Portraits of Dogs is probably not a sublime or grand experience, but it left me with a smile on my face. If I had a tail, it would have wagged.
The Postal Museum
This was another half price deal with the Art Pass. I mainly picked it because I’d never been before and it was close to the Unforgotten Lives at the London Metropolitan Archives. It also meant I could go to Grimaldi Park and visit the grave of Joseph Grimaldi.
The Postal Museum is in two parts, I think I accidentally went to the second part first. It was a ride on the mail rail, a narrow-gauge underground railway which used to zoom letters under the city. It was a little odd getting into the headspace of a package as I squeezed into the carriage and was whisked on a little loop. The audio commentary was really good, and there were projections at various stops telling the history of the service. Essentially, nearly all post found its way into London before being sent out to various directions - they’ve reorganised the system so it doesn’t work like that any more and the Rail Mail became defunct. I was surprised to find that Mail Rail boasts its appearance in the film Hudson Hawk, I didn’t mind that film but it’s not much to boast about.
The little museum afterwards has one of the pneumatic railway cars from 1869 (there’a a chapter about it in Barnvard’s Folly, the book that introduced me to Robert ‘Romeo’ Coates). I also learnt that it was illegal to post copies of Ulysses, and any copies found were burnt. Did you know that at one point there were railway sorting offices? They zoomed around the country, picking up letters with ingenious bag/hook apparatus and then passed them onto local stations by lobbing them into waiting nets. It’s a system that ended in the 1970s. Why is modern life so much more boring?
The Postal Museum itself is in a building a little further along. I learnt the post service was set up by Henry VIII and originally only took the King’s mail. However, later monarchs learnt they could make money by having other people to pay to use the service and so a regular postal system was set up. By the 18th century, they made more money by carrying passengers as well.
There was a good selection of stuff from the Georgian postal service, including guard uniforms and an 18th century mail coach. The best part was a section telling the story of a coach in 1816 which was attacked by an escaped lioness, which took out one of the horses before being shot. The post was only 45 minutes late.
The rest of the museum tells the more modern story of the postal service. There’s stuff about the development of stamps, post boxes, uniforms and different vehicles. My favourite being the ridiculous 5-wheeled cycles. The have the large ‘penny’ wheel of the penny-farthing, supported by four stabilising ‘farthings’. Another nickname for the ridiculous contraption was the ‘hen and chickens’. They were really only popular in Horsham, where they were invented.
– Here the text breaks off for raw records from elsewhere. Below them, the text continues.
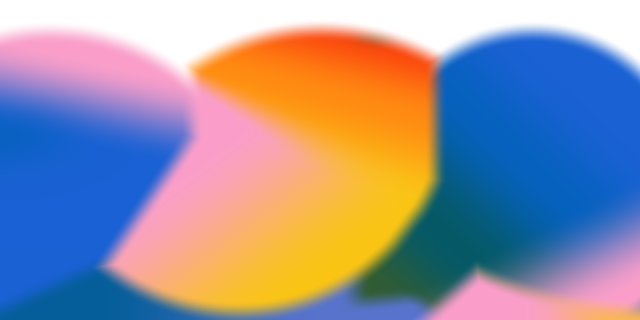
Give the GLSL for this background, as a WebGL 1 fragment shader.

```glsl
precision highp float;
// Soft overlapping petals on white: each petal is a blurred distance shape
// (circles cut by straight lines) filled with its own directional gradient.
// Coordinates are in canvas heights: x runs 0..2, y runs 0..1 upward.

uniform vec2 u_resolution;

#define EDGE_SOFTNESS 0.036
#define PINK vec3(0.98, 0.62, 0.79)
#define BLUE vec3(0.10, 0.38, 0.83)
#define AZURE vec3(0.02, 0.38, 0.74)
#define TEAL vec3(0.02, 0.35, 0.40)
#define MOSS vec3(0.19, 0.36, 0.20)
#define PERIWINKLE vec3(0.34, 0.45, 0.80)
#define RED vec3(0.98, 0.26, 0.05)
#define ORANGE vec3(1.00, 0.53, 0.07)
#define YELLOW vec3(0.98, 0.77, 0.08)

float circle(vec2 p, vec2 center, float radius) {
  return length(p - center) - radius;
}

// Signed distance to a line through a and b, negative on its right side.
float line(vec2 p, vec2 a, vec2 b) {
  vec2 d = normalize(b - a);
  return dot(p - a, vec2(-d.y, d.x));
}

float coverage(float dist) {
  return 1.0 - smoothstep(-EDGE_SOFTNESS, EDGE_SOFTNESS, dist);
}

float glow(vec2 p, vec2 center, vec2 size) {
  vec2 q = (p - center) / size;
  return exp(-dot(q, q));
}

// Blue at the upper right, sinking to teal and moss at the lower left.
vec3 coolGradient(vec2 p) {
  float t = dot(p - vec2(1.77, 0.74), vec2(-0.676, -0.735));
  vec3 c = mix(BLUE, AZURE, smoothstep(0.0, 0.29, t));
  c = mix(c, TEAL, smoothstep(0.27, 0.60, t));
  return mix(c, MOSS, smoothstep(0.62, 0.88, t));
}

// White sky above a cool floor that shows between the petals.
vec3 backdrop(vec2 p) {
  vec3 ground = mix(mix(AZURE, TEAL, 0.4), PERIWINKLE, smoothstep(0.3, 1.0, p.x));
  float shade = smoothstep(1.06, 1.16, p.x)
              * smoothstep(0.02, 0.09, p.y - 0.1 * (p.x - 1.12));
  ground = mix(ground, coolGradient(p), shade);
  return mix(ground, vec3(1.0), smoothstep(0.5, 0.6, p.y));
}

vec3 leftPetal(vec3 under, vec2 p) {
  float dome = circle(p, vec2(0.156, 0.224), 0.677);
  float base = line(p, vec2(0.3125, 0.172), vec2(0.0, 0.031));
  float fade = 1.0 - p.y - 0.22 * p.x;
  vec3 c = mix(PINK, BLUE, smoothstep(0.12, 0.40, fade));
  c = mix(c, AZURE, 0.8 * glow(p, vec2(0.0, 0.57), vec2(0.2, 0.09)));
  return mix(under, c, coverage(max(dome, -base * -1.0)));
}

vec3 rightPetal(vec3 under, vec2 p) {
  float dome = circle(p, vec2(1.667, 0.406), 0.495);
  float depth = line(p, vec2(1.536, 0.187), vec2(2.0, 0.422));
  vec3 c = mix(coolGradient(p), PINK, smoothstep(-0.03, 0.28, -depth));
  return mix(under, c, coverage(dome));
}

// Pink wedge in the lower right, warming to amber along the floor.
vec3 lowerPetal(vec3 under, vec2 p) {
  float side = line(p, vec2(1.328, 0.0), vec2(1.497, 0.154));
  float rim = -circle(p, vec2(2.018, 1.247), 1.216);
  vec3 amber = mix(PINK, YELLOW, 0.65);
  vec3 c = mix(PINK, amber, smoothstep(1.62, 1.95, p.x));
  c = mix(c, amber, 0.6 * smoothstep(-0.03, 0.02, rim));
  return mix(under, c, coverage(max(side, rim)));
}

vec3 centerPetal(vec3 under, vec2 p) {
  // Outline: two arcs, a bent left side and a bent right side.
  float arcs = max(circle(p, vec2(1.003, 0.164), 0.742),
                   circle(p, vec2(0.742, 0.693), 0.670));
  float left = min(line(p, vec2(0.3255, 0.167), vec2(0.625, 0.609)), 0.6 - p.x);
  float right = max(line(p, vec2(1.367, 0.414), vec2(1.12, 0.0885)), p.x - 1.362);

  // Lower fill: pink to yellow.
  float sweep = 0.6 * p.x + 0.8 * (1.0 - p.y);
  vec3 c = mix(PINK, YELLOW, smoothstep(0.76, 1.30, sweep));

  // Upper fill: red to yellow, with a small dark ember on the crest.
  float heat = 1.0 - p.y - 0.25 * (p.x - 1.224);
  vec3 fire = mix(RED, ORANGE, smoothstep(0.12, 0.34, heat));
  fire = mix(fire, YELLOW, smoothstep(0.30, 0.63, heat));
  fire = mix(fire, MOSS, 0.35 * glow(p, vec2(1.18, 0.885), vec2(0.06, 0.025)));

  // The fold between both fills blurs toward the right.
  float fold = line(p, vec2(0.586, 0.77), vec2(1.172, 0.44));
  float blur = 0.035 + 0.12 * max(p.x - 0.6, 0.0);
  c = mix(c, fire, smoothstep(-blur, blur, fold));
  return mix(under, c, coverage(max(arcs, max(left, right))));
}

void main() {
  vec2 p = gl_FragCoord.xy / u_resolution * vec2(2.0, 1.0);
  vec3 color = backdrop(p);
  color = leftPetal(color, p);
  color = rightPetal(color, p);
  color = lowerPetal(color, p);
  color = centerPetal(color, p);
  gl_FragColor = vec4(color, 1.0);
}
```
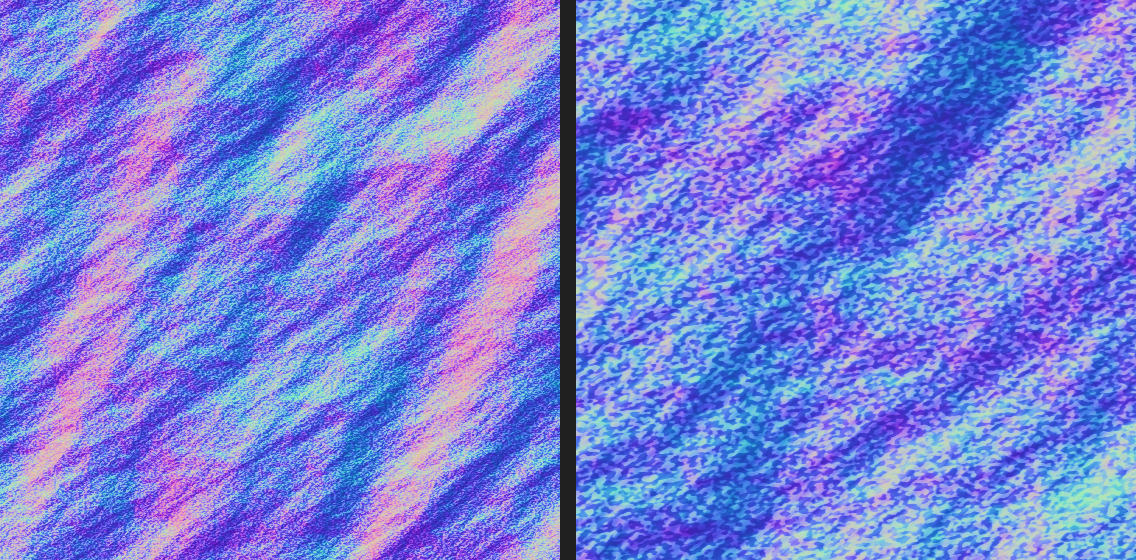
Left, the full canvas; right, a detail of the centre.
Write a three.js fragment shader that draws this texture map.

```glsl
// Tangent-space normal map of rough rock with diagonal ridges and crisp specks.
varying vec2 vUv;

#define OCTAVES 7
#define BASE_FREQ vec2(2.0, 3.1)    // cells along and across the ridges
#define RIDGE_SKEW 1.2              // rise of the large ridges
#define WRINKLE_SKEW 0.55           // rise of the small wrinkles
#define RIDGE_SLOPE 0.41            // steepness of the largest octave
#define WRINKLE_SLOPE 0.25          // steepness of the small octaves
#define SPECK_FREQ vec2(200.0, 340.0)
#define SPECK_TILT 0.37             // how far specks lean to either side
#define SPECK_EDGE 0.2              // softness of the speck outline
#define SAMPLE_STEP 0.0009          // half width of the slope sample
#define DEPTH 0.9                   // share of the normal kept in blue

// Random unit vector for a lattice point
vec2 randomDirection(vec2 cell) {
  vec3 p = fract(vec3(cell.xyx) * vec3(0.1031, 0.1030, 0.0973));
  p += dot(p, p.yzx + 33.33);
  float angle = 6.28318 * fract((p.x + p.y) * p.z);
  return vec2(cos(angle), sin(angle));
}

// Gradient noise with quintic blending
float gradientNoise(vec2 p) {
  vec2 cell = floor(p);
  vec2 f = p - cell;
  vec2 blend = f * f * f * (f * (f * 6.0 - 15.0) + 10.0);
  vec2 right = vec2(1.0, 0.0);
  vec2 up = vec2(0.0, 1.0);
  float a = dot(randomDirection(cell), f);
  float b = dot(randomDirection(cell + right), f - right);
  float c = dot(randomDirection(cell + up), f - up);
  float d = dot(randomDirection(cell + 1.0), f - 1.0);
  return mix(mix(a, b, blend.x), mix(c, d, blend.x), blend.y);
}

// Skewed octaves: steep ridges at large scale, flatter wrinkles at small scale
float rockHeight(vec2 p) {
  float height = 0.0;
  float scale = 1.0;
  for (int i = 0; i < OCTAVES; i++) {
    float octave = float(i);
    float fineness = smoothstep(0.0, 3.0, octave);
    float skew = mix(RIDGE_SKEW, WRINKLE_SKEW, fineness);
    float slope = mix(RIDGE_SLOPE, WRINKLE_SLOPE, fineness);
    float shear = mix(0.4, 0.0, fineness);
    vec2 q = vec2(p.x + shear * p.y, p.y - skew * p.x) * BASE_FREQ * scale;
    height += slope / (BASE_FREQ.y * scale) * gradientNoise(q + 17.3 * octave + 5.7);
    scale *= 2.0;
  }
  return height;
}

// Short flat specks that are either lit (1) or shaded (-1)
float specks(vec2 p) {
  vec2 q = vec2(p.x, p.y - 0.15 * p.x) * SPECK_FREQ;
  float n = gradientNoise(q + 71.9) + 0.5 * gradientNoise(q * 1.7 + 31.3);
  return 2.0 * smoothstep(-SPECK_EDGE, SPECK_EDGE, n) - 1.0;
}

void main() {
  // Central differences give the tilt, with the green axis pointing down
  vec2 dx = vec2(SAMPLE_STEP, 0.0);
  vec2 dy = vec2(0.0, SAMPLE_STEP);
  vec2 tilt = vec2(rockHeight(vUv - dx) - rockHeight(vUv + dx),
                   rockHeight(vUv + dy) - rockHeight(vUv - dy));
  tilt /= 2.0 * SAMPLE_STEP;

  // Specks lean toward or away from the upper light
  tilt += SPECK_TILT * specks(vUv);

  // Pack the normal into colour
  vec3 normal = normalize(vec3(tilt, 1.0));
  normal.z *= DEPTH;
  gl_FragColor = vec4(normal * 0.5 + 0.5, 1.0);
}
```
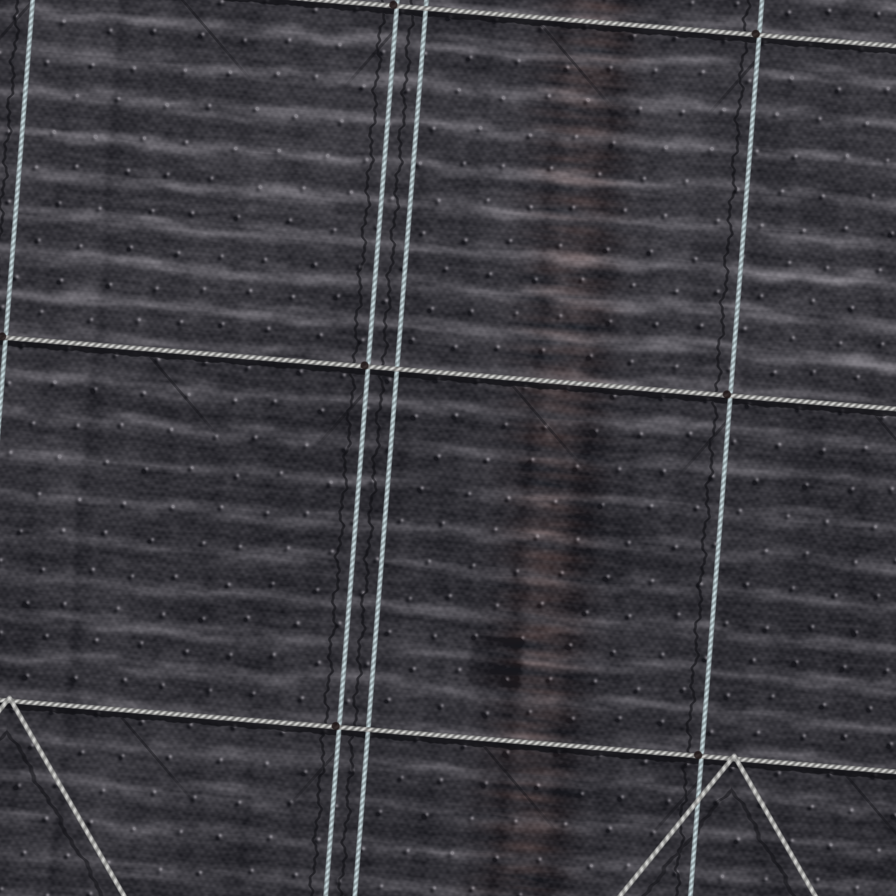
Give the GLSL for this texture, as a three.js fragment shader.

```glsl
// Dark corrugated sheeting behind a tilted grid of pale twisted bars with braces.
varying vec2 vUv;

const float TAU = 6.28318;
const float TILT = 0.08;                    // slope of the whole grid
const vec2 CELL = vec2(0.407, 0.405);       // spacing of the bars
const vec2 GRID_START = vec2(0.0365, -0.0286);
const float TWIN_X = 0.476;                 // second bar of the pair
const vec2 BRACE_PEAK = vec2(0.073, 0.778);
const float BRACE_SLOPE = 0.69;
const float BAR_HALF = 0.0027;
const float TWIST = 0.0075;                 // pitch of the bar ribs
const float RIDGE = 0.045;                  // pitch of the corrugation
const vec2 STUD_PITCH = vec2(0.051, 0.0405);
const float SOFT = 0.0011;

const vec3 SHEET_DARK = vec3(0.09, 0.09, 0.11);
const vec3 SHEET_LIGHT = vec3(0.46, 0.45, 0.475);
const vec3 RUST = vec3(0.05, 0.015, 0.0);
const vec3 SHADOW = vec3(0.055, 0.055, 0.07);
const vec3 STEEL_COOL = vec3(0.80, 0.87, 0.89);
const vec3 STEEL_WARM = vec3(0.86, 0.86, 0.85);

vec2 hash2(vec2 p) {
  return fract(sin(vec2(dot(p, vec2(127.1, 311.7)), dot(p, vec2(269.5, 183.3)))) * 43758.5);
}

// Cellular noise: distance to the nearest scattered point
float cellular(vec2 p) {
  vec2 id = floor(p), f = fract(p);
  float nearest = 2.0;
  for (int j = -1; j <= 1; j++)
    for (int i = -1; i <= 1; i++) {
      vec2 o = vec2(float(i), float(j));
      nearest = min(nearest, length(o + hash2(id + o) - f));
    }
  return nearest;
}

// Difference of two cellular layers, centred on zero
float mottle(vec2 p) { return cellular(p) - cellular(p * 1.13 + 37.4); }

float waves(float x) { return 0.5 * sin(x) + 0.3 * sin(2.3 * x + 1.7) + 0.2 * sin(5.1 * x + 4.0); }

// Signed distance to the nearest multiple of a period
float repeatDist(float x, float period) { return (fract(x / period + 0.5) - 0.5) * period; }

float band(float d, float halfWidth) {
  return 1.0 - smoothstep(halfWidth - SOFT, halfWidth + SOFT, abs(d));
}

float bump(float x, float width) { return exp(-x * x / (width * width)); }

// Ribbed steel, rounded across its width
vec3 steel(vec3 tint, float along, float across, float depth) {
  float rib = 0.5 + 0.5 * sin(TAU * (along + across) / TWIST);
  return tint * (1.0 - depth * rib) * (1.0 - 0.25 * min(abs(across) / BAR_HALF, 1.5));
}

vec3 sheet(vec2 q) {
  // Corrugation with lengthwise streaks
  float wobble = 0.10 * waves(q.x * 17.0) + 0.16 * mottle(q * vec2(16.0, 30.0));
  float ridge = pow(0.5 + 0.5 * sin(TAU * (q.y / RIDGE + wobble)), 3.0);
  float streak = mottle(q * vec2(9.0, 75.0));
  float grain = mottle(q * vec2(70.0, 170.0));
  float upper = 1.0 - smoothstep(0.30, 0.48, q.y);
  float tone = 0.26 + 0.06 * upper + (0.32 + 0.16 * upper) * ridge * (0.8 + 0.7 * streak);
  tone += 0.13 * streak + 0.15 * grain + 0.10 * mottle(q * vec2(5.0, 4.0));

  // Vertical stains and weave
  float sway = q.x + 0.004 * waves(q.y * 14.0);
  float stain = bump(sway - 0.70, 0.018) + 0.6 * bump(sway - 0.632, 0.012) + 0.4 * bump(sway - 0.14, 0.006);
  tone -= 0.20 * stain + 0.05 * waves(sway * 95.0);
  tone += 0.05 * sin(TAU * q.x / 0.008) * sin(TAU * q.y / 0.012);

  // Square patch
  vec2 patchDist = abs(q - vec2(0.612, 0.694)) - 0.029;
  tone -= 0.17 * (1.0 - smoothstep(-0.004, 0.004, max(patchDist.x, patchDist.y)));

  // Staggered studs, each with a dark side
  float row = floor(q.y / STUD_PITCH.y);
  vec2 studUv = vec2(q.x / STUD_PITCH.x + 0.37 * row, q.y / STUD_PITCH.y);
  vec2 jitter = (hash2(floor(studUv)) - 0.5) * 0.2;
  vec2 stud = (fract(studUv) - 0.5 - jitter) * STUD_PITCH;
  tone += 0.75 * bump(length(stud), 0.0022) - 0.35 * bump(length(stud + vec2(0.003, -0.003)), 0.003);

  vec3 color = mix(SHEET_DARK, SHEET_LIGHT, clamp(tone, 0.0, 1.15));
  return color + RUST * bump(q.x - 0.66, 0.045) * (0.5 + streak);
}

void main() {
  // Grid space, measured downward from the top
  vec2 s = vec2(vUv.x, 1.0 - vUv.y);
  vec2 q = vec2(s.x + TILT * s.y, s.y - TILT * s.x);
  vec2 d = vec2(repeatDist(q.x - GRID_START.x, CELL.x), repeatDist(q.y - GRID_START.y, CELL.y));
  float twin = repeatDist(q.x - TWIN_X, 2.0 * CELL.x);
  float drop = q.y - BRACE_PEAK.y;
  float braceX = repeatDist(q.x - BRACE_PEAK.x, 2.0 * CELL.x);
  float below = smoothstep(-0.004, 0.0, drop);
  float brace = (abs(braceX) - BRACE_SLOPE * drop) / length(vec2(1.0, BRACE_SLOPE));
  vec3 color = sheet(q);

  // Wavy shadows of the bars and faint diagonal ones
  float ripple = 0.016 + 0.004 * waves(q.y * 120.0);
  float shade = 0.6 * max(band(d.x + ripple, 0.0015), band(twin + ripple, 0.0015));
  shade = max(shade, 0.75 * band(d.y - 0.0055 - 0.0012 * waves(q.x * 150.0), 0.0035));
  vec2 c = fract((q - GRID_START) / CELL);
  float slant = min(abs(c.x - 0.38 - c.y), abs(c.x - 1.05 + 0.75 * c.y));
  shade = max(shade, 0.4 * band(slant * CELL.x, 0.002) * (1.0 - smoothstep(0.12, 0.28, c.y)));
  shade = max(shade, 0.5 * below * band(brace + 0.020 + 0.003 * waves(q.y * 110.0), 0.002));
  color = mix(color, SHADOW, shade);

  // Bars, braces and dark ties at the crossings
  color = mix(color, steel(STEEL_COOL, q.y, d.x, 0.25), band(d.x, BAR_HALF));
  color = mix(color, steel(STEEL_COOL, q.y, twin, 0.25), band(twin, BAR_HALF));
  color = mix(color, steel(STEEL_WARM, q.x, d.y, 0.4), band(d.y, BAR_HALF));
  color = mix(color, steel(STEEL_WARM, q.y, brace, 0.3), below * band(brace, BAR_HALF));
  color = mix(color, SHADOW + RUST, 0.85 * band(length(d + vec2(0.004, 0.001)), 0.0045));

  gl_FragColor = vec4(color, 1.0);
}
```
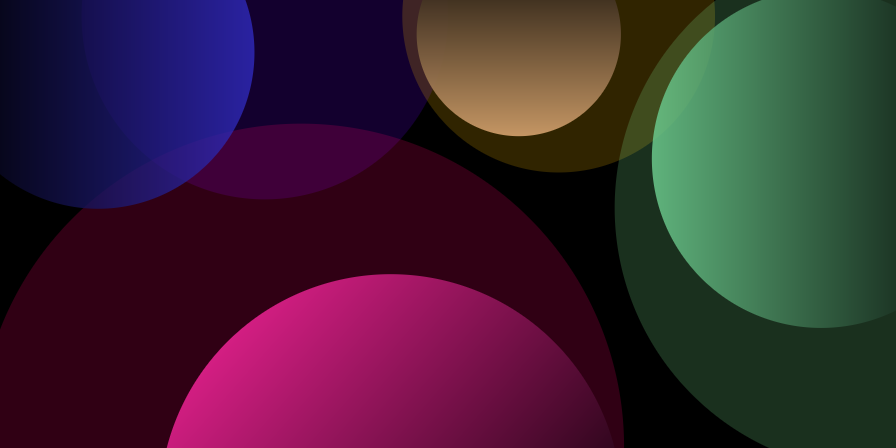
Write a Shadertoy shader that draws this background.

```glsl
// Overlapping translucent halos and gradient-shaded discs on black.

// Antialiased coverage of a disc; pixel is the size of one pixel in canvas units.
float discMask(vec2 p, vec2 center, float radius, float pixel) {
    return clamp(0.5 - (length(p - center) - radius) / pixel, 0.0, 1.0);
}

// Flat, faint disc laid over the base colour.
vec3 addHalo(vec3 base, vec2 p, vec2 center, float radius, vec3 tint, float pixel) {
    const float HALO_OPACITY = 0.2;
    return mix(base, tint, HALO_OPACITY * discMask(p, center, radius, pixel));
}

// Disc that fades from its tint to black along the unit vector fadeDir.
vec3 addShadedDisc(vec3 base, vec2 p, vec2 center, float radius, vec3 tint,
                   vec2 fadeDir, float opacity, float pixel) {
    float fade = 0.5 + 0.5 * dot(p - center, fadeDir) / radius;
    vec3 shade = tint * clamp(1.0 - fade, 0.0, 1.0);
    return mix(base, shade, opacity * discMask(p, center, radius, pixel));
}

void mainImage(out vec4 fragColor, in vec2 fragCoord) {
    // Canvas height is one unit.
    float pixel = 1.0 / iResolution.y;
    vec2 p = fragCoord * pixel;

    const vec3 INDIGO = vec3(0.37, 0.0, 0.90);
    const vec3 CRIMSON = vec3(0.94, 0.0, 0.40);
    const vec3 OLIVE = vec3(0.94, 0.70, 0.0);
    const vec3 FOREST = vec3(0.50, 0.94, 0.59);
    const vec3 BLUE = vec3(0.19, 0.17, 0.76);
    const vec3 MAGENTA = vec3(0.90, 0.13, 0.56);
    const vec3 TAN = vec3(0.80, 0.61, 0.41);
    const vec3 MINT = vec3(0.42, 0.79, 0.55);

    vec3 color = vec3(0.0);

    // Halos
    color = addHalo(color, p, vec2(0.591, 0.964), 0.409, INDIGO, pixel);
    color = addHalo(color, p, vec2(0.672, 0.003), 0.721, CRIMSON, pixel);
    color = addHalo(color, p, vec2(1.247, 0.964), 0.349, OLIVE, pixel);
    color = addHalo(color, p, vec2(1.961, 0.536), 0.589, FOREST, pixel);

    // Shaded discs
    color = addShadedDisc(color, p, vec2(0.219, 0.883), 0.349, BLUE,
                          vec2(-1.0, 0.0), 0.78, pixel);
    color = addShadedDisc(color, p, vec2(0.872, -0.128), 0.516, MAGENTA,
                          vec2(0.75, -0.66), 0.90, pixel);
    color = addShadedDisc(color, p, vec2(1.158, 0.924), 0.228, TAN,
                          vec2(0.0, 1.0), 0.95, pixel);
    color = addShadedDisc(color, p, vec2(1.833, 0.646), 0.378, MINT,
                          vec2(1.0, 0.0), 0.85, pixel);

    fragColor = vec4(color, 1.0);
}
```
It’s a museum very well set up for younger visitors, with lots of interactive elements and things to do at a more suitable height.
Unforgotten Lives: Rediscovering Londoners of African, Caribbean Asian and Indigenous Heritage 1560-1860.
Another freebie without the Art Pass. I talked about this and a matching lecture last week.